Everyone, I imagine, has at least one song for which the act of listening is almost a transportation.
A song that awakes a vivid memory and is so strongly associated with a certain time in your life that the two are inseparable...to hear is to remember, and to remember is to relive.
I know a lot of people listen to music in colours...for me the opening guitar riff to Counting Crows’ ‘Mr. Jones’ is a stream of yellow and gold, and that gold is the morning sunshine of the spring of my second sixth form year at Medina High.
The day is bright as full summer, but the air is cool and crisp - you feel alert, more alive.
For me that memory is always there, even if listening to the song so much since then has put a lot of memories in there with it.
Now...imagine you are IN your memory, and the artists who gave you your nostalgia-hotwiring tune are in there with you, playing the song. Over the trees across the river the sun is setting behind the hospital where you were born.
Instead of the memory coming from the song, the song...and the band, had come to the memory, and I stood there, in the throng, revelling in the knowledge that no one there was enjoying this mind-blowingly amazing sensation in quite the way I was.
It was a good gig.
The rest of the weekend
Festivals are pretty damned good fun at the best of times, and at the worst of times you can generally remember the wise words of Eric Idle - ‘Worst things happen at sea you know! Cheer up you old bugger.’. This weekend was a mixture of both for different people.
Friday night arriving at the campsite, myself, Ben Craig, his pseudo-girlfriend Annie and a friend of mine from the Island, James Foster, sat around in a space behind our tents. James and I, after an early-evenings’ hard drinking at the Island’s Chicago Rock were pretty merry, and I randomly started helping a couple of girls who were having difficulty in putting up their tent, and then gave up and invited them to come drink with us. As of then we accumulated people until about 4 or 5am, including some notably quality Festival Characters including ‘Jimble Girl’ and ‘Bob’.
Jimble Girl – a young punky-dressed Island girl of about 18-19, who, whilst rolling wide-end-and-twist-style cigarette-esque things for her and her mates on the far side of the social circle (literally) was telling everyone about the particular slang associated with that pastime on the Isle of Wight, unaware that she wasn’t the only one from the Island. A ‘Jimble’ was allegedly an almost finished cigarette-esque thing, and ‘Nigels’ were the last few draws of one, which automatically went to anyone called Nigel if they happened to be present when said cigarettey object passed over the Jimble Threshold. We later found her working on the Henna Tattoo stall whilst wearing stripy socks.
Bob – in late middle age, Bob was a totally pissed yet congenial bloke who insisted on attempting to light Sambucca in his own mouth after seeing someone light it in mine, which was...entertaining.

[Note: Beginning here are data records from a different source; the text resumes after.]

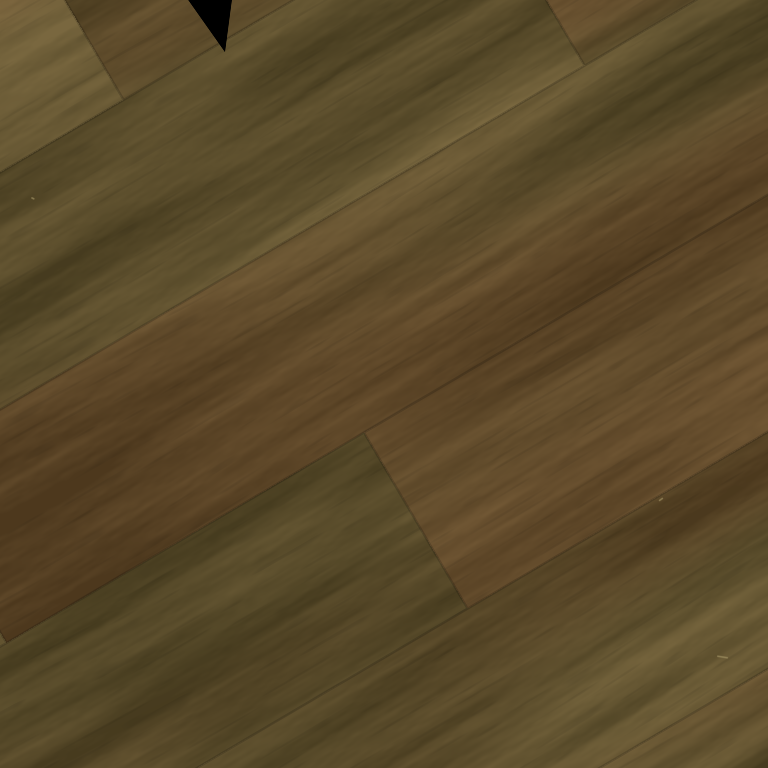
This texture is drawn by a WebGL 2 fragment shader. Its source:

```glsl
#version 300 es
precision highp float;
// Draws a dim olive-brown wooden floor of diagonal planks with long streaked grain.

uniform vec2 u_resolution;
out vec4 outColor;

const float GRAIN_ANGLE = 0.532;
const float PLANK_WIDTH = 0.266;
const float PLANK_LENGTH = 1.57;
const float SEAM_START = -0.13;
const float JOINT_START = 0.63;
const float JOINT_STAGGER = -0.54;
const float SEAM_HALF_WIDTH = 0.0008;
const float SEAM_DEPTH = 0.16;
const float STREAK_CONTRAST = 1.75;
const float PORE_DEPTH = 0.07;
const float FLECK_CELLS = 5.0;
const float FLECK_CHANCE = 0.14;
const vec3 DARK_WOOD = vec3(0.285, 0.228, 0.118);
const vec3 LIGHT_WOOD = vec3(0.465, 0.382, 0.232);
const vec3 RED_SHIFT = vec3(0.026, -0.014, -0.006);
const vec3 FLECK_COLOR = vec3(0.62, 0.56, 0.38);
const vec3 GAP_COLOR = vec3(0.0);

float hash(vec2 p) {
    return fract(sin(dot(p, vec2(127.1, 311.7))) * 43758.5453);
}

float noise(vec2 p) {
    vec2 cell = floor(p);
    vec2 f = fract(p);
    f = f * f * (3.0 - 2.0 * f);
    float low = mix(hash(cell), hash(cell + vec2(1.0, 0.0)), f.x);
    float high = mix(hash(cell + vec2(0.0, 1.0)), hash(cell + vec2(1.0)), f.x);
    return mix(low, high, f.y);
}

// Layers of stretched noise, from broad bands to thin fibres, centred on zero.
float streaks(vec2 p) {
    vec2 stretch = vec2(1.3, 13.0);
    float weight = 0.5;
    float sum = 0.0;
    for (int i = 0; i < 4; i++) {
        sum += weight * (noise(p * stretch + float(i) * 17.3) - 0.5);
        stretch *= vec2(2.0, 2.3);
        weight *= 0.62;
    }
    return sum;
}

float segmentDistance(vec2 p, vec2 a, vec2 b) {
    vec2 ab = b - a;
    return length(p - a - ab * clamp(dot(p - a, ab) / dot(ab, ab), 0.0, 1.0));
}

// Sparse short splinters, at most one in each cell.
float flecks(vec2 uv, float pixel) {
    vec2 cell = floor(uv * FLECK_CELLS);
    float present = step(hash(cell + 5.7), FLECK_CHANCE);
    vec2 jitter = vec2(hash(cell + 1.3), hash(cell + 8.9));
    vec2 center = (cell + 0.2 + 0.6 * jitter) / FLECK_CELLS;
    float turn = 6.2832 * hash(cell + 3.1);
    vec2 arm = vec2(cos(turn), sin(turn)) * mix(0.001, 0.007, jitter.x);
    float d = segmentDistance(uv, center - arm, center + arm);
    return present * (1.0 - smoothstep(0.0, 0.0008 + pixel, d));
}

// Signed distance to the side of a line; positive lies to its left.
float sideOf(vec2 p, vec2 a, vec2 b) {
    vec2 along = normalize(b - a);
    return along.x * (p.y - a.y) - along.y * (p.x - a.x);
}

void main() {
    float pixel = 1.0 / min(u_resolution.x, u_resolution.y);
    vec2 uv = gl_FragCoord.xy * pixel;
    float c = cos(GRAIN_ANGLE);
    float s = sin(GRAIN_ANGLE);
    vec2 floorPos = vec2(c * uv.x + s * uv.y, c * uv.y - s * uv.x);

    // Plank layout with staggered end joints
    float across = (floorPos.y - SEAM_START) / PLANK_WIDTH;
    float row = floor(across);
    float along = (floorPos.x - JOINT_START - row * JOINT_STAGGER) / PLANK_LENGTH;
    vec2 plank = vec2(floor(along), row);
    vec2 seed = 30.0 * vec2(hash(plank + 2.4), hash(plank + 7.6));

    // Grain
    vec2 grainPos = floorPos + seed;
    grainPos.y += 0.025 * (noise(grainPos * vec2(2.0, 4.0)) - 0.5);
    float tone = 0.53 + STREAK_CONTRAST * streaks(grainPos);
    tone += 0.12 * (hash(plank + 4.2) - 0.5);
    tone += 0.10 * (noise(grainPos * vec2(70.0, 260.0)) - 0.5);
    float pores = smoothstep(0.68, 0.95, noise(grainPos * vec2(16.0, 190.0)));
    vec3 color = mix(DARK_WOOD, LIGHT_WOOD, clamp(tone, 0.0, 1.1));

    // Broad reddish heartwood against olive sapwood
    float warmth = noise(grainPos * vec2(0.9, 6.0) + 51.0);
    color += RED_SHIFT * (smoothstep(0.25, 0.8, warmth) - 0.4);
    color *= 1.0 - PORE_DEPTH * pores;

    // Seams and joints
    float seamDistance = (0.5 - abs(fract(across) - 0.5)) * PLANK_WIDTH;
    float jointDistance = (0.5 - abs(fract(along) - 0.5)) * PLANK_LENGTH;
    float edge = min(seamDistance, jointDistance);
    float seam = 1.0 - smoothstep(SEAM_HALF_WIDTH, SEAM_HALF_WIDTH + 1.2 * pixel, edge);
    color *= 1.0 - SEAM_DEPTH * seam;

    // Loose flecks and a dark wedge at the upper border
    color = mix(color, FLECK_COLOR, 0.7 * flecks(uv, pixel));
    vec2 tip = vec2(0.293, 0.932);
    float wedge = min(sideOf(uv, tip, vec2(0.302, 1.0)), sideOf(uv, vec2(0.245, 1.0), tip));
    color = mix(color, GAP_COLOR, smoothstep(-0.5 * pixel, 0.5 * pixel, wedge));

    outColor = vec4(color, 1.0);
}
```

Whilst Jimble Girl was passing round one of her specials on the other side of the (admittedly large) circle, he leapt up, intercepted said special, took a long drag and handed it back. Through the rolling mushroom cloud of exhaled smoke he said;
“I shouldn’t have done that you know...I’m an-an-an officer of the law!”
We thought this was quite funny. Then he sat down next to me and a wallet fell out of his pocket. I picked it up to hand it to him, and it swung open to reveal a Thames Valley Police badge with the name ‘R. Miller’ embossed on it.
Ten minutes later on my way back to the circle from the portaloos, I passed Bob being escorted off the campsite between two of his fellow officers, one of whom was reading him his rights.
Which was nice.
It emerged that his brief inhalation was the least of three offences he had allegedly committed that night, the other two being theft.
Starsailor were excellent, although the lead singer’s attempts at being all ‘rock’n’roll’ were cringeworthy...he was too much of a nice boy. Iggy Pop was good, and Paul Weller amazing. Paul Weller’s backing group seemed to consist of most of Ocean Colour Scene, which made Saturday’s headline act a bit of a bargain, to be honest!
Sunday and the John Baker Trio (possibly...this is from memory) were a highlight, and the startlingly energetic Queen-on-helium ‘The Darkness’ also rated quite highly. Counting Crows made the weekend and to be honest most of this month for me, after which Bryan Adams could have farted into the microphone for the full 90 minutes for all I cared, but in fact was surprisingly good. It’s easy to forget how many songs he’s done just by being around so bloody long. You don’t have to like them all, but he’s jumped into bed (figuratively speaking) with everyone from Mel C to Chicane, so there’s bound to be something of his that you can at least tap your foot to.
Putting money to one side, it was well worth spending two days of my holiday allowance for.
Has anyone got any spare tickets for Glastonbury?